=== Data provided ===

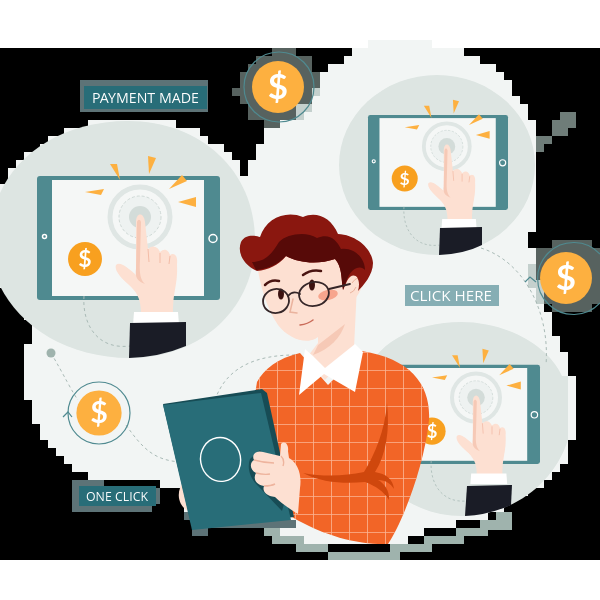
<!DOCTYPE html>
<html lang="en">
<head>
<meta charset="utf-8">
<title>Pay per click illustration</title>
<style>
:root{--paper:#fff;--night:#000;--cloud:#f2f5f4;--bubble:#dde5e2;--halo:#9fb3ad;--teal:#286d78;--teal-deep:#174c55;--frame:#4f8a90;--mist:#86aeb4;--screen:#f5f7f6;--gold:#fdb040;--coin:#f8a01f;--skin:#fde0d2;--skin-shade:#f6c9b6;--hair:#8a170f;--hair-dark:#570a08;--sweater:#f26527;--fold:#cf470d;--grid:#f9a27b;--suit:#1a1c26}
html,body{margin:0;padding:0;overflow:hidden;background:var(--paper)}
svg{display:block;width:600px;height:600px}
.label{font-family:"Open Sans","Noto Sans",sans-serif;fill:#fff}
.dollar{font-family:Lato,"Open Sans",sans-serif;font-weight:700;fill:#fff;text-anchor:middle}
.dash{fill:none;stroke:#a9bab6;stroke-width:1;stroke-dasharray:3 3}
.orbit{fill:none;stroke:var(--frame);stroke-width:1.2}
.pixel{shape-rendering:crispEdges}
</style>
</head>
<body>
<svg viewBox="0 0 600 600" role="img" aria-label="Man holding a book surrounded by tablets with pay per click buttons">
<defs>
<g id="sparks" fill="#fdb040">
<path d="M85 192L104 189L101 195Z"/><path d="M110 164L117 164L120 180Z"/><path d="M148 156L156 158L149 174Z"/><path d="M182 175L187 181L169 189Z"/><path d="M196 197V207L178 202Z"/>
</g>
<g id="tablet">
<rect x="37" y="176" width="183" height="124" rx="3" fill="#4f8a90"/>
<rect x="52" y="180" width="152" height="116" fill="#f5f7f6"/>
<g fill="none" stroke="#fff"><circle cx="44.500" cy="236.500" r="2" stroke-width="1.500"/><circle cx="213" cy="238.500" r="4" stroke-width="1.500"/></g>
<circle cx="140" cy="217" r="30" fill="#f5f7f6" stroke="#dfe6e4" stroke-width="5"/>
<circle cx="140" cy="217" r="21" fill="#eef2f1" stroke="#cfd9d6" stroke-dasharray="3 2"/>
<circle cx="140" cy="217" r="11" fill="#d3dcd9"/>
<use href="#sparks"/>
<circle cx="85" cy="259" r="17" fill="#f8a01f"/>
<text class="dollar" x="85" y="267" font-size="23">$</text>
<path class="dash" d="M84 296C82 325 98 350 130 346"/>
<path d="M136 222C136 212 144 212 145 222L148 249C153 244 158 247 160 252C165 247 169 251 170 255C175 252 178 257 177 264C178 285 173 290 173 313H141C141 298 136 291 128 284C120 277 114 270 116 265C120 261 128 268 136 275Z" fill="#fde0d2"/>
<path d="M137 222C138 219 140 219 141 222L140 260C139 275 141 280 145 284C137 281 135 277 136 269Z" fill="#f6c9b6"/>
<path d="M148 249L149 262M160 253L160 263M170 256L169 264" fill="none" stroke="#f3bca7"/>
<path d="M134 312H178L179 325H133Z" fill="#fff"/>
</g>
<g id="coin">
<circle r="26" fill="#fdb040"/>
<text class="dollar" y="12" font-size="35">$</text>
</g>
<pattern id="check" width="18" height="18" patternUnits="userSpaceOnUse" patternTransform="translate(7 10)"><path d="M0 0H18M0 0V18" fill="none" stroke="#fbb594" stroke-width="1.600"/></pattern>
<clipPath id="sweater-clip"><path d="M300 353C278 358 264 369 257 382C250 420 258 470 292 517C326 537 360 545 388 544C401 525 424 469 429 420C431 386 412 359 362 351L328 385Z"/></clipPath>
</defs>

<g id="backdrop" class="pixel">
<rect width="600" height="600" fill="var(--paper)"/>
<rect y="48" width="600" height="512" fill="var(--night)"/>
<path d="M264 520H272V528H288V536H304V544H328V552H390V544H424V536H456V528H480V520H496V512H512V530H488V536H464V544H432V552H400V560H328V552H296V544H272V536H264Z" fill="var(--halo)"/>
<path d="M536 136H552V120H560V112H576V128H568V136H552V144H544V152H536Z" fill="var(--halo)" opacity=".7"/>
<path d="M368 40H432V48H464V56H480V64H496V72H504V80H512V96H520V104H528V120H536V232H528V248H536V280H544V312H552V336H560V352H568V376H576V440H568V464H560V472H552V480H544V488H528V496H512V504H504V512H488V520H456V528H424V536H408V544H304V536H280V528H192V512H184V488H160V480H104V488H88V472H72V464H64V456H56V448H48V440H40V424H32V400H24V344H32V320H24V304H16V296H8V288H0V184H8V168H16V160H24V152H40V144H48V136H64V128H88V120H176V128H200V136H208V144H224V152H232V160H240V176H248V160H256V144H264V128H280V120H296V104H312V88H320V72H328V64H344V56H352V48H368Z" fill="var(--cloud)"/>
</g>

<g id="bubbles" fill="var(--bubble)">
<path d="M0 193C18 152 65 121 128 121C200 121 255 170 255 241C255 309 200 358 130 358C68 358 20 327 0 286Z"/>
<ellipse cx="437" cy="165" rx="98" ry="90"/>
<path d="M362 384C372 343 415 322 461 322C506 322 548 345 562 376L568 376V440C552 488 509 515 462 516C410 516 370 480 362 440Z"/>
</g>

<g id="links">
<path class="dash" d="M51 353C64 375 72 392 78 400M126 425C143 449 154 460 180 462M215 400C226 368 255 354 300 355M481 248C525 262 550 313 546 365"/>
<circle cx="51" cy="353" r="4.500" fill="var(--halo)"/>
</g>

<g id="devices">
<use href="#tablet"/>
<path d="M130 323L186 322V346Q160 357 129 358Z" fill="var(--suit)"/>
<use href="#tablet" transform="translate(339.700 -19.600) scale(.765)"/>
<path d="M440 228L482 227V245Q464 254 439 255Z" fill="var(--suit)"/>
<use href="#tablet" transform="translate(364 224) scale(.8)"/>
<path d="M467 486L512 485L511 505Q488 515 465 516Z" fill="var(--suit)"/>
</g>

<g id="coins">
<g class="pixel" fill="var(--halo)" opacity=".55">
<path d="M248 64H256V56H272V48H296V56H312V72H320V96H312V112H304V120H280V128H264V120H248V104H240V96H232V88H240V72H248Z"/>
<path d="M536 248H552V240H592V248H600V304H592V312H552V304H536V288H528V264H536Z"/>
</g>
<circle class="orbit" cx="279" cy="87" r="35"/><use href="#coin" x="278" y="87"/>
<path class="orbit" d="M600 254A36 36 0 1 0 600 303M525 282L530 277L536 282"/><use href="#coin" x="566" y="278"/>
<circle class="orbit" cx="99" cy="413" r="31"/><path class="orbit" d="M63 417L68 412L72 417"/><use href="#coin" transform="translate(99 413) scale(.87)"/>
</g>

<g id="labels">
<rect class="pixel" x="80" y="80" width="128" height="32" fill="#5d7377"/>
<rect x="84" y="86" width="123" height="23" fill="var(--teal)"/>
<text class="label" x="92" y="103" font-size="14.500" textLength="107" lengthAdjust="spacingAndGlyphs">PAYMENT MADE</text>
<rect x="405" y="285" width="94" height="21" fill="var(--mist)"/>
<text class="label" x="410" y="301" font-size="15" textLength="82" lengthAdjust="spacingAndGlyphs">CLICK HERE</text>
<path class="pixel" d="M72 480H104V488H160V504H152V512H72Z" fill="#5d7377"/>
<rect x="79" y="486" width="77" height="20" fill="var(--teal)"/>
<text class="label" x="86" y="501" font-size="12.500" textLength="62" lengthAdjust="spacingAndGlyphs">ONE CLICK</text>
</g>

<g id="man">
<g id="sweater">
<path d="M300 353C278 358 264 369 257 382C250 420 258 470 292 517C326 537 360 545 388 544C401 525 424 469 429 420C431 386 412 359 362 351L328 385Z" fill="var(--sweater)"/>
<rect x="245" y="345" width="190" height="205" fill="url(#check)" clip-path="url(#sweater-clip)"/>
<path d="M387 403C385 430 375 454 364 472C345 476 325 477 303 473C322 483 346 484 365 482C376 486 384 492 389 500C390 491 384 483 378 480C386 480 391 484 394 489C393 479 386 474 375 472C386 455 390 430 387 403Z" fill="var(--fold)"/>
</g>
<g id="neck-and-collar">
<path d="M318 322L357 286L354 348L325 380L305 360L318 343Z" fill="var(--skin)"/>
<path d="M318 345L345 324C341 337 330 349 313 355Z" fill="var(--skin-shade)"/>
<path d="M305 349L299 395L324 374L355 392L363 352L355 344L325 368L313 356Z" fill="#fff"/>
</g>
<g id="head">
<path d="M257 264C260 286 267 309 278 325C288 338 304 344 315 339C332 329 346 314 350 302L358 285L348 254L310 243L270 248Z" fill="var(--skin)"/>
<path d="M347 282C349 265 364 267 363 280C362 293 353 304 344 303Z" fill="var(--skin)"/>
<path d="M352 283Q357 276 359 280M350 293Q354 292 356 287" fill="none" stroke="#eab39e"/>
<path d="M257 271C243 265 237 252 241 242C246 233 256 236 260 237C266 218 286 210 303 217C316 211 331 217 338 234C357 235 372 249 373 263C373 275 363 286 358 291C362 277 353 270 347 281L343 290C341 276 342 267 335 259C318 265 299 263 286 256C279 265 268 270 257 271Z" fill="var(--hair)"/>
<path d="M252 262C266 262 273 252 279 242C287 234 306 231 317 238C329 233 336 239 341 249C354 247 365 258 365 270C361 265 351 267 346 282L343 290C341 276 342 267 335 259C317 265 299 263 286 256C278 264 268 269 256 270Z" fill="var(--hair-dark)"/>
<g id="face" fill="none" stroke-linecap="round">
<path d="M265 285Q271 279 279 281M303 275Q311 269 321 271" stroke="#4a1411" stroke-width="2.500"/>
<ellipse cx="328" cy="295" rx="10" ry="5" fill="#f7a58d" transform="rotate(-12 328 295)"/>
<ellipse cx="281" cy="294" rx="3" ry="5.500" fill="#3c1210"/><ellipse cx="312" cy="285" rx="3" ry="5.500" fill="#3c1210"/>
<path d="M293 299L290 312L297 313" stroke="#eab39e" stroke-width="1.500"/>
<path d="M300 325Q308 324 313 320" stroke="#c96a58" stroke-width="1.500"/>
<g stroke="#352628" stroke-width="1.800"><ellipse cx="276" cy="301" rx="13" ry="12" transform="rotate(-12 276 301)"/><ellipse cx="314" cy="294" rx="15" ry="12" transform="rotate(-12 314 294)"/><path d="M288 296Q293 290 300 294M329 289L350 284"/></g>
</g>
</g>
<g id="book">
<path class="pixel" d="M184 512H192V536H208V528H296V520H184Z" fill="#5d7377"/>
<path d="M184 481C175 492 178 507 190 512Z" fill="var(--skin)"/>
<path d="M163 404L262 389L267 393L294 517L196 529L191 523Z" fill="var(--teal-deep)"/>
<path d="M163 405L261 393L291 520L192 530Z" fill="var(--teal)"/>
<ellipse cx="220.500" cy="459.500" rx="20" ry="22" fill="none" stroke="#fff" stroke-width="1.400" transform="rotate(-10 220 459)"/>
</g>
<g id="hand">
<path d="M250 459C246 470 252 481 260 488L282 511L288 490L260 450Z" fill="var(--teal-deep)"/>
<path d="M281 444C285 440 289 445 288 451L289 458C298 463 302 475 300 488L298 514C288 508 280 502 275 497C266 496 262 491 264 486C255 484 253 478 256 473C249 469 250 462 254 460C251 454 257 450 263 452L280 456Z" fill="var(--skin)"/>
<path d="M256 473Q264 475 270 474M264 486Q271 486 275 484M254 460Q264 463 274 463M281 456Q285 460 283 466" fill="none" stroke="#eeb49e" stroke-width="1.400"/>
</g>
</g>
</svg>
</body>
</html>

===

▶ _Exercise aim_: For each line above that contains the word "translate", give the line as it is written.

▶ _Your solution_:
<pattern id="check" width="18" height="18" patternUnits="userSpaceOnUse" patternTransform="translate(7 10)"><path d="M0 0H18M0 0V18" fill="none" stroke="#fbb594" stroke-width="1.600"/></pattern>
<use href="#tablet" transform="translate(339.700 -19.600) scale(.765)"/>
<use href="#tablet" transform="translate(364 224) scale(.8)"/>
<circle class="orbit" cx="99" cy="413" r="31"/><path class="orbit" d="M63 417L68 412L72 417"/><use href="#coin" transform="translate(99 413) scale(.87)"/>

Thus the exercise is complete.